Meanwhile, F, 17, said that, at first, her family did not oppose her participation in the rally and only asked a few questions about it, but after the protest on 19 September, she had a huge argument with her parents, who even resorted to profanities.

“They said, ‘if you want to go and die, then go,’ something like that, and told me not to come and ask my mother for money. If I use their language, she said ‘don’t come and ask for my fucking money.’ I cried a lot.  At that time, I didn’t really listen to her, but I still can’t survive by myself. If I could, I would want to leave, but because I can’t, I did not leave.”

F said that she was sad because she felt that her mother was inconsiderate of her feelings. She tried to explain the reasons for the protest but her family would not listen to her, so she avoided talking about any political issues at home and did not let her parents know about her participation in this rally.

“I want to come here to speak out. I don’t want to just stay silent. Sitting around won’t change anything. She also asked me why I went, and said that being there won’t help, so I ask her what I should do if I don’t attend. I asked her if she knows what the situation is like right now. She said, she does, that it is not good. I asked her again what, if it is not good, I should do, and she said, just stay still. The second I heard that, I thought, okay, I won’t talk to her anymore,” said F.  

With white ribbons tied around their wrists, students flash the three-finger salute as they gather in front of the Ministry of Education in the rain.

Another student, Nathan, 16, said that his parents initially did not believe he would join the protests. He said that his parents usually do not pay attention to political and human rights issues, but were suspicious that someone was behind the student protests. He said that he attempted to communicate with his parents by showing them cases of abuse in schools, but that he seemed to have failed as they stayed silent and did not talk to him, even though he reassured them that the protests would not become violent.

“I feel bad that they don’t understand us, because we’re out here fighting for our future. It is sad that we have to be born in a country where all children want to go abroad, where everyone wants to work abroad. Why don’t we make sure our country has everything, is developed and progressive? I also don’t understand why parents think we’re fighting for something we don’t know about. In fact, we are fighting with reasons,” he said.

Reaching an understanding

M, 18, said that this was her first time to join a protest, but she did not tell her parents she was doing so, because they were concerned about her safety. However, she said that her family has always communicated with each other, so even though her parents disagree with her, she would join the protest nonetheless.

“Not doing anything is more painful.”, said M.

Representatives of the Bad Student group scattered copies of a resignation letter for Education Minister Nataphol Teepsuwan from the top of a truck.

S, 16, said that this was her second protest. After her parents found out, they prohibited her from joining protests, even though they themselves did not have strong political opinions.

Her parents told her that they were worried about her future, and that it would be difficult for her to find a job if employers find out that she had participated in political events.

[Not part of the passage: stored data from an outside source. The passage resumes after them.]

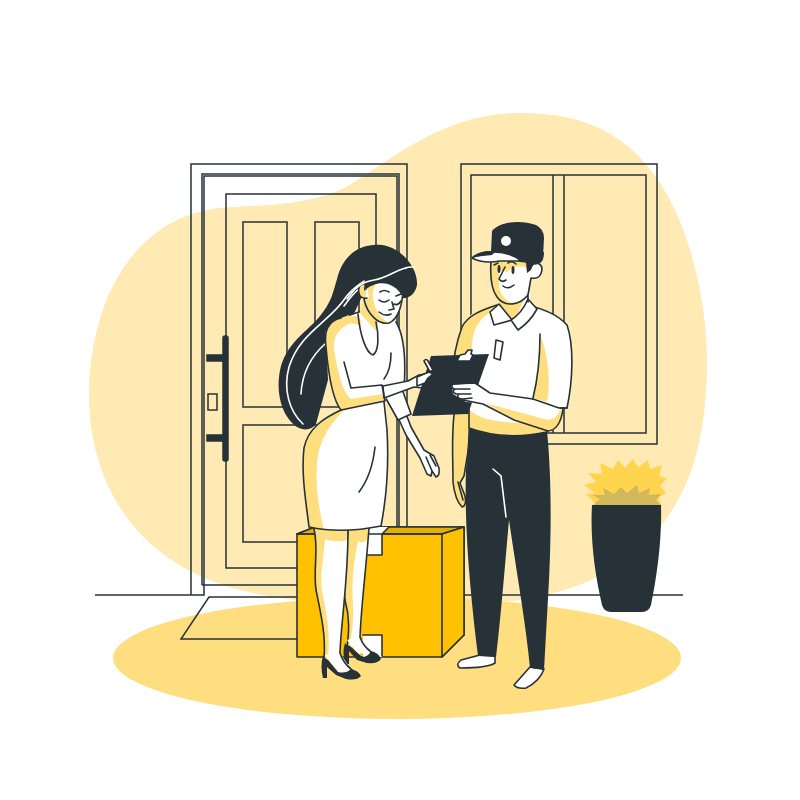
<!DOCTYPE html>
<html lang="en">
<head>
<meta charset="utf-8">
<title>Parcel delivery at the door</title>
<style>
:root {
  --ink: #263238;
  --paper: #ffffff;
  --amber: #ffc100;
  --amber-deep: #e6ae00;
  --shade: #ffde80;
  --blob: #ffeab3;
  --leaf: #ffd54d;
  --leaf-dark: #d1b85c;
}
html, body { margin: 0; background: var(--paper); }
body { width: 800px; height: 800px; overflow: hidden; }
svg { display: block; }
.line { fill: none; stroke: var(--ink); stroke-width: 1.6; stroke-linecap: round; stroke-linejoin: round; }
.frame { fill: none; stroke: var(--ink); stroke-width: 1.5; }
.white { fill: var(--paper); }
.shade { fill: var(--shade); }
.ink { fill: var(--ink); }
.amber { fill: var(--amber); }
.outlined { stroke: var(--ink); stroke-width: 1.6; stroke-linejoin: round; stroke-linecap: round; }
.glint { fill: none; stroke: var(--paper); stroke-width: 1.6; stroke-linecap: round; }
</style>
</head>
<body>
<svg width="800" height="800" viewBox="0 0 800 800" role="img" aria-label="A courier holds a clipboard while a woman signs for a parcel at her front door">
  <defs>
    <clipPath id="dress-clip"><path d="M341 318C332 320 326 327 325 336C326 356 330 380 334 394L341 410C324 418 308 428 304 448C301 474 306 502 309 527Q342 534 381 526C386 500 389 465 387 430L384 400L404 385C406 360 404 335 396 322L379 314L362 311Z"/></clipPath>
    <clipPath id="shirt-clip"><path d="M497 303C482 308 468 313 462 326C456 343 453 362 452 378L468 381V428Q505 441 546 432L560 408H567C573 375 574 345 567 324C556 314 541 309 525 301Z"/></clipPath>
    <clipPath id="near-leg-clip"><path d="M314 529C319 549 313 568 316 590C321 614 326 636 324 658L340 661C340 630 348 585 348 530Z"/></clipPath>
    <clipPath id="far-leg-clip"><path d="M348 530C346 555 342 580 345 600C350 618 349 632 347 648L361 645C360 618 366 570 369 528Z"/></clipPath>
  </defs>

  <g id="backdrop">
    <path fill="var(--blob)" d="M89 390C91 300 134 211 232 207C286 205 318 201 346 187C394 159 442 113 522 113C602 113 646 149 675 210C696 256 707 312 707 365C706 455 684 525 610 570C570 594 520 604 440 606L310 602C260 596 205 588 158 550C112 513 88 455 89 390Z"/>
    <ellipse class="shade" cx="397" cy="658" rx="284" ry="61"/>
  </g>

  <g id="door" class="frame">
    <path d="M95 595H204V176H397V595M191 595V164H407V595"/>
    <path d="M202 585V174H399V595M202 585H300"/>
    <path d="M226 568V194H376V568Z"/>
    <rect x="243" y="222" width="44" height="185"/>
    <rect x="315" y="222" width="44" height="185"/>
    <rect x="243" y="425" width="116" height="117"/>
    <path d="M209 597H340V639H181Z"/>
    <path d="M400 595H683"/>
    <rect x="208" y="394" width="9" height="16"/>
    <rect class="ink" x="223" y="336" width="5" height="125" rx="2"/>
    <rect class="ink" x="207" y="355" width="17" height="6"/>
    <rect class="ink" x="207" y="435" width="17" height="6"/>
  </g>

  <g id="window" class="frame">
    <rect x="461" y="164" width="196" height="280"/>
    <rect x="471" y="175" width="175" height="258"/>
    <path d="M553 175V433M564 175V433"/>
  </g>

  <g id="plant">
    <path fill="var(--leaf)" d="M596 504L586 494L595 493L584 485L596 482L588 473L602 474L600 463L613 469L618 460L625 468L633 459L638 467L648 460L650 469L662 465L659 476L667 478L660 486L666 493L659 497L661 506Z"/>
    <path fill="var(--leaf-dark)" d="M592 506L600 499L592 495L605 495L603 488L614 494L621 487L627 493L637 485L639 493L650 488L649 495L661 494L656 500L662 506Z"/>
    <path class="ink" d="M592 505H661C662 540 657 575 651 605Q649 612 642 612H611Q604 612 602 605C595 575 590 540 592 505Z"/>
  </g>

  <g id="parcel" class="outlined">
    <path class="amber" d="M297 534L315 527H464V635L442 657H297Z"/>
    <path fill="var(--amber-deep)" d="M297 534L315 527H464L442 534Z"/>
    <path class="amber" d="M442 534L464 527V635L442 657Z"/>
    <path class="white" stroke="none" d="M364 534L370 527H389L382 534V555H364ZM363 635H382V657H363Z"/>
    <path class="line" d="M297 534H442M370 527L364 534M389 527L382 534M382 555V535M364 555H382M363 635H382V656"/>
  </g>

  <g id="woman">
    <g id="hair-back">
      <path class="ink" d="M337 279C343 254 361 243 382 245C402 248 418 268 417 285C415 295 408 299 402 298C399 284 389 279 377 282L364 292L352 318L326 334L328 380L316 424C312 430 304 431 297 427C280 415 275 389 281 366C289 339 312 329 323 312C332 300 333 292 337 279Z"/>
      <path class="glint" d="M391 266C376 276 358 281 346 297C330 322 300 332 289 367C283 389 289 411 303 424M377 281C357 287 353 294 344 306M326 343C310 357 302 374 301 394M406 268Q402 276 394 278"/>
    </g>

    <g id="far-arm">
      <path class="white outlined" d="M390 390C401 399 407 416 411 427L424 450L434 456L439 468Q440 476 436 477L432 471L431 476L427 474L420 458L406 435L389 398Z"/>
      <path class="line" d="M426 457L432 471M430 455L436 466"/>
      <path class="white outlined" d="M383 377L398 378L411 414L398 420L384 395Z"/>
    </g>

    <g id="legs">
      <g id="far-leg">
        <path class="white" d="M348 530C346 555 342 580 345 600C350 618 349 632 347 648L361 645C360 618 366 570 369 528Z"/>
        <path class="shade" clip-path="url(#far-leg-clip)" d="M340 525H372V537Q362 545 358 541C352 570 352 590 353 604C354 622 351 635 350 650H340Z"/>
        <path class="line" d="M348 530C346 555 342 580 345 600C350 618 349 632 347 648M369 528C366 570 360 618 360 640L369 650"/>
        <path class="white" d="M347 640L360 637L371 652L358 654Z"/>
        <path class="line" d="M360 637Q363 646 371 652"/>
        <path class="ink" d="M345 643Q347 646 350 646L362 657Q368 657 371 651Q379 653 381 659Q378 664 367 663L357 660L349 651L349 664H345Q342 652 345 643Z"/>
      </g>
      <g id="near-leg">
        <path class="white" d="M314 529C319 549 313 568 316 590C321 614 326 636 324 658L340 661C340 630 348 585 348 530Z"/>
        <path class="shade" clip-path="url(#near-leg-clip)" d="M310 525H350V540Q334 543 325 539C323 563 319 579 323 596C328 618 330 636 328 660H320L310 590Z"/>
        <path class="line" d="M314 529C319 549 313 568 316 590C321 614 326 636 324 658M348 530C348 585 340 630 340 655L351 670"/>
        <path class="white" d="M325 655L340 653L352 671L340 674Z"/>
        <path class="line" d="M340 653Q343 663 352 670"/>
        <path class="ink" d="M323 655Q325 659 328 660L338 672Q346 674 351 669Q359 671 361 676Q357 681 346 679L336 675L327 667L327 678H323Q320 667 323 655Z"/>
      </g>
    </g>

    <g id="dress">
      <path class="white" d="M341 318C332 320 326 327 325 336C326 356 330 380 334 394L341 410C324 418 308 428 304 448C301 474 306 502 309 527Q342 534 381 526C386 500 389 465 387 430L384 400L404 385C406 360 404 335 396 322L379 314L362 311Z"/>
      <path class="shade" clip-path="url(#dress-clip)" d="M320 316H358L368 330Q352 319 341 326C333 338 337 358 342 378L349 390L388 387V398L343 411C330 425 318 441 317 466C315 490 320 510 324 533H300V430Z"/>
      <path class="line" d="M341 410C324 418 308 428 304 448C301 474 306 502 309 527Q342 534 381 526C386 500 389 465 387 430L384 402M396 322C404 335 406 360 404 389M341 318L362 311M375 447Q372 475 359 492M391 353Q391 370 384 379"/>
    </g>

    <g id="neck">
      <path class="white" d="M364 298L360 312C361 332 367 352 374 354C379 349 379 333 376 320L387 322Z"/>
      <path class="shade" d="M364 297C364 309 370 318 378 321L376 331Q368 322 360 313Z"/>
      <path class="line" d="M358 314C360 335 366 353 373 355C379 351 379 335 376 322"/>
    </g>

    <g id="near-arm">
      <path class="white" d="M341 318C327 321 324 333 326 347C328 370 332 399 341 410L384 401L383 385L352 388L344 361Z"/>
      <path class="shade" d="M341 318C327 321 324 333 326 347C328 370 332 399 341 410L384 401L383 394L351 399C341 391 337 366 334 349C333 336 340 327 351 323L349 315Z"/>
      <path class="white outlined" d="M383 386L408 381L419 375L431 373L432 386L423 388L414 387L384 398Z"/>
      <path class="line" d="M341 318C327 321 324 333 326 347C328 370 332 399 341 410L385 401L382 385L351 388L344 362M419 376L426 379"/>
    </g>

    <g id="woman-head">
      <path class="white" d="M367 287C379 277 397 279 402 291C402 305 398 318 388 323C377 325 367 314 365 299Z"/>
      <path class="shade" d="M367 287L379 281Q370 289 374 303C376 313 383 319 388 323C377 325 367 314 365 299ZM367 284C359 282 357 290 360 296Q364 300 369 298Z"/>
      <path class="line" d="M403 291C402 306 398 319 389 323C378 325 367 314 364 299M367 284C359 282 357 290 360 296Q363 299 367 298"/>
      <path class="line" d="M379 300Q384 304 389 300M394 304Q398 306 401 301M380 292Q384 289 389 292M396 296L401 294M392 302L394 309L389 310M379 312Q385 317 391 314"/>
      <path class="ink" d="M364 291C377 279 394 281 403 297Q417 295 416 280L396 259L365 273Z"/>
      <path class="glint" d="M413 267C400 266 391 277 374 280C361 282 354 289 347 299"/>
    </g>
  </g>

  <g id="courier">
    <g id="resting-arm">
      <path class="shade outlined" d="M455 408C451 430 453 455 453 482Q455 500 462 507Q467 506 465 496L460 483L464 476L469 446L470 405Z"/>
      <path class="line" d="M458 482L463 500"/>
    </g>

    <g id="shoes" class="outlined">
      <path class="white" d="M480 655L495 656V663Q487 668 460 668Q455 665 461 660Z"/>
      <path class="white" d="M530 667L544 669Q540 681 526 688Q517 689 514 685Z"/>
    </g>

    <g id="trousers">
      <path class="ink" d="M469 426Q506 440 547 431C552 480 551 540 549 580L544 670L530 668C526 625 517 575 509 520C505 565 501 615 496 657L478 656C471 600 464 530 466 470Z"/>
      <path class="glint" d="M493 469L501 476L506 517"/>
    </g>

    <g id="shirt">
      <path class="white" d="M497 303C482 308 468 313 462 326C456 343 453 362 452 378L468 381V428Q505 441 546 432L560 408H567C573 375 574 345 567 324C556 314 541 309 525 301Z"/>
      <path class="shade" clip-path="url(#shirt-clip)" d="M497 300L500 308C480 315 473 328 472 346L469 382H450V320ZM464 400L470 410Q485 426 550 422L560 407V440H464ZM540 334C548 354 551 380 547 402L533 398C538 378 541 356 540 334Z"/>
      <path class="line" d="M497 305C482 310 468 315 462 327C456 343 453 362 452 378M469 404V428Q505 441 547 432M528 305C546 310 558 315 567 325C574 345 573 380 567 408H559M540 334C540 356 538 378 533 398M559 408Q555 422 547 432"/>
      <path class="white outlined" d="M496 340L503 342L500 360L494 358Z"/>
    </g>

    <g id="courier-neck">
      <path class="white" d="M500 292L499 309L514 320L530 300V275H503Z"/>
      <path class="shade" d="M499 296Q512 306 526 297L514 320L499 309Z"/>
      <path class="white outlined" d="M499 304L490 312L494 325L512 320Z"/>
      <path class="white outlined" d="M528 299L537 309Q530 322 518 330L511 320Q522 313 528 299Z"/>
    </g>

    <g id="courier-head">
      <path class="white" d="M491 258C490 273 491 288 497 297C505 308 520 305 528 295L531 278Q541 280 542 269Q541 261 533 264L526 257Z"/>
      <path class="shade" d="M491 258L528 259L530 269Q516 263 507 272L499 270V288Q502 299 512 303Q500 304 495 294Q490 279 491 258Z"/>
      <path class="line" d="M491 261C490 276 491 289 497 297C505 308 520 305 528 295L531 278Q541 280 542 269Q541 262 535 264M528 294V302"/>
      <path class="line" d="M505 267L499 279Q502 283 506 280M503 286Q508 290 514 285M494 265L498 263M508 263Q512 260 516 264"/>
      <ellipse class="ink" cx="499" cy="269" rx="1.5" ry="4"/>
      <ellipse class="ink" cx="513" cy="270" rx="1.5" ry="4"/>
      <path class="ink" d="M517 257L544 252Q544 261 540 263Q533 262 531 270L527 273L526 263Z"/>
    </g>

    <g id="cap">
      <path class="ink" d="M491 252L492 231C499 222 520 219 536 225Q544 229 544 238L543 257Q530 264 520 262Q510 257 491 252Z"/>
      <path class="white outlined" d="M472 258Q480 251 494 252Q510 252 521 261Q510 261 500 261Q483 264 472 258Z"/>
      <path class="ink" d="M471 258Q480 250 496 251L492 255Q480 256 471 258Z"/>
      <circle class="white" cx="506" cy="241" r="5"/>
    </g>

    <g id="clipboard">
      <path class="ink" d="M431 356L489 354L468 414L412 416Z"/>
      <path class="white outlined" d="M457 361L460 355L465 354L468 350H472L471 354L473 355L470 361Z"/>
      <path class="white outlined" d="M424 361Q426 358 428 361L433 370L430 372Z"/>
      <path class="white outlined" d="M417 377L429 372L433 374L428 378L425 383L417 386Z"/>
    </g>

    <g id="holding-arm">
      <path class="white" d="M452 385L475 383L489 393L532 400L559 406L563 418Q560 430 548 431L514 420L483 403L466 402L453 394Z"/>
      <path class="shade" d="M485 403L548 420Q558 419 560 409L563 417Q560 430 548 431L514 420Z"/>
      <path class="line" d="M533 399L490 393L475 383L453 384Q450 387 454 389L470 389M455 389Q451 392 456 394L471 394M458 395Q457 399 463 399L472 398M463 400L483 404L514 420L548 431Q560 430 563 409"/>
      <path class="line" d="M533 399L559 408H567"/>
    </g>
  </g>
</svg>
</body>
</html>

But S said that the pressure her family put on her did not affect her decision to join the protest. She said that it was her right to voice her standpoint and if there is a chance to do it, she should.

Many of the parents whose children attended the protest on Friday were worried or are against the movement.  However, there are also a few parents who supported the students speaking up and asking for reform.

Cake, a 14-year-old high school student, said that her parents were concerned and unhappy about her attending the rally as well because of the presence of police and military officers at the Ministry. Nevertheless, she added, “I think there are two types of parents. One supports us because before this, they had the red shirts and yellow shirts.”

“We came here out of the failure of the Thai education system because it is so bad”, she said.